 As in all organizations, political intrigue to assume power raises its ugly head, and the chief of the Erudite faction, played by Kate Winslet, is ready to stage a coup and oust the Abnegation faction.  They have conceived of a sinister plan that involves scandal mongering against the governors as well as finding a way to get the Dauntless to fight for them.  Of course, this puts Tris in the middle, and she and Four—who have formed a partnership—have to figure a way out.

 Woodley plays the part of the kick-ass heroine extremely well, and she and James have the chemistry and fine acting talent to pull off leadership and a convincing partnership.  It’s kind of fun to see Woodley and her previous costar in The Spectacular Now, Miles Teller, play completely different roles, and to see her get the last laugh.  I think Kate Winslet, always a fine actress, is miscast—not icy enough and too gentle in her demeanor.  Her character should make the viewer’s skin crawl.

 This film has been compared unfavorably with The Hunger Games, which I think is a bit unfair.  Divergent is just as entertaining—though perhaps not quite as lavish—makes some political statements, and has a much more active and assertive heroine.  (Katniss was much more powerful in the first book, and more docile and dependent in the second; although, granted, it has been suggested she was suffering from PTSD).  I prefer the storyline in Divergent over the Hunger Games’ feature of having children killing children.  That a society would be divided into functions like Divergent is more appealing to me, and including a political element of one group willing to go to war to gain power is reflective of our real world.  Divergent also has an underlying theme of adolescents developing an identity and the need to separate from their parents.  Likewise appealing is the message that humans do not fit neatly into proscribed groups, and that discriminating against those who belong to more than one is senseless.  

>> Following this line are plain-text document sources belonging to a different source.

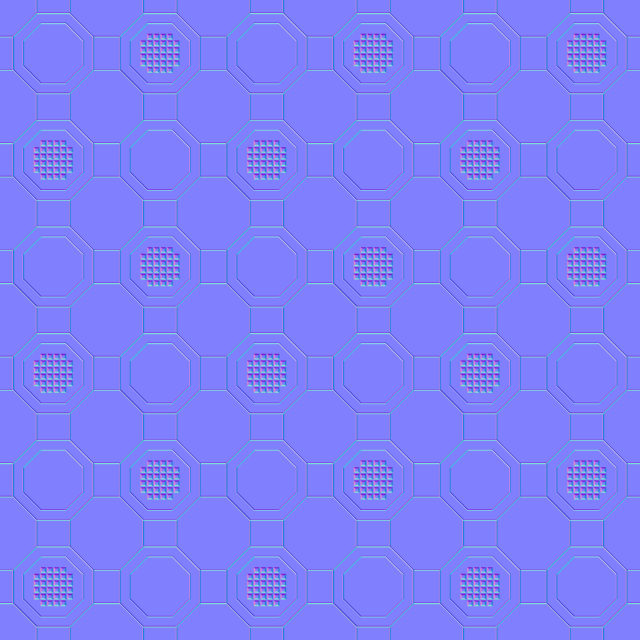
This texture map is drawn by a WebGL 2 fragment shader. Its source:

```glsl
#version 300 es
precision highp float;
// Tangent-space normal map of octagonal floor plates joined by square links.
// Engraved seams come from octagon distances; every other plate holds a grate
// of square recesses. Normals are averaged over sub-samples for smooth edges.

#define CELLS 6.0          // plates across and down (even, so it tiles)
#define OUTER 0.375        // outer octagon apothem, in cells
#define INNER 0.281        // inner octagon apothem
#define LINK 0.156         // half width of the links
#define SEAM 0.0078        // half width of a seam
#define SEAM_SLOPE 1.0
#define GRATE_PITCH 16.0   // grate holes per cell width
#define HOLE 0.43          // half size of a hole, in pitches
#define BEVEL 0.21         // bevel width, in pitches
#define BEVEL_SLOPE 1.25
#define LEAN 0.4           // how far seam floors shift to the lower right
#define SAMPLES 4

uniform vec2 u_resolution;
out vec4 fragColor;

float octagon(vec2 p, float apothem) {
    vec2 a = abs(p);
    return max(max(a.x, a.y), (a.x + a.y) * 0.70711) - apothem;
}

// Outward direction of the nearest octagon side
vec2 octagonSide(vec2 p) {
    vec2 a = abs(p);
    vec2 s = vec2(p.x < 0.0 ? -1.0 : 1.0, p.y < 0.0 ? -1.0 : 1.0);
    if ((a.x + a.y) * 0.70711 > max(a.x, a.y)) return s * 0.70711;
    return a.x > a.y ? vec2(s.x, 0.0) : vec2(0.0, s.y);
}

// Tilt of a V-shaped seam: d is the signed distance along side
vec2 seamTilt(float d, vec2 side, float raise) {
    if (abs(d) > SEAM) return vec2(0.0);
    float floorAt = SEAM * (LEAN * dot(side, vec2(-0.70711, 0.70711)) + raise);
    return SEAM_SLOPE * (d < floorAt ? side : -side);
}

// Tilt of the bevelled walls of a 6 by 6 grate without its corner holes
vec2 grateTilt(vec2 p) {
    vec2 q = p * GRATE_PITCH;
    vec2 hole = abs(floor(q) + 0.5);
    if (max(hole.x, hole.y) > 3.0 || hole.x + hole.y > 4.5) return vec2(0.0);
    vec2 f = fract(q) - 0.5;
    vec2 a = abs(f);
    float edge = max(a.x, a.y);
    if (edge > HOLE || edge < HOLE - BEVEL) return vec2(0.0);
    vec2 wall = a.x > a.y ? vec2(sign(f.x), 0.0) : vec2(0.0, sign(f.y));
    return -BEVEL_SLOPE * wall;
}

vec3 surfaceNormal(vec2 uv) {
    vec2 grid = uv * CELLS;
    vec2 id = floor(grid);
    vec2 p = fract(grid) - 0.5;
    vec2 a = abs(p);

    // Plate seams
    vec2 side = octagonSide(p);
    float outer = octagon(p, OUTER);
    vec2 tilt = seamTilt(outer, side, 0.1);
    tilt += 0.8 * seamTilt(octagon(p, INNER), side, 0.25);

    // Link seams, only outside the plates
    if (outer > SEAM) {
        bool across = a.x > a.y;
        vec2 linkSide = across ? vec2(0.0, sign(p.y)) : vec2(sign(p.x), 0.0);
        tilt += seamTilt(min(a.x, a.y) - LINK, linkSide, 0.0);
    }

    // Grates on alternate plates
    if (mod(id.x + id.y, 2.0) < 0.5) tilt += grateTilt(p);
    return normalize(vec3(tilt, 1.0));
}

void main() {
    vec3 normal = vec3(0.0);
    for (int j = 0; j < SAMPLES; j++) {
        for (int i = 0; i < SAMPLES; i++) {
            vec2 offset = (vec2(i, j) + 0.5) / float(SAMPLES) - 0.5;
            normal += surfaceNormal((gl_FragCoord.xy + offset) / u_resolution);
        }
    }
    normal /= float(SAMPLES * SAMPLES);
    fragColor = vec4(0.5 + 0.5 * normal, 1.0);
}
```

 A treat to see Shailene Woodley, Theo James, and Miles Teller in fine action roles.

Grade:  B+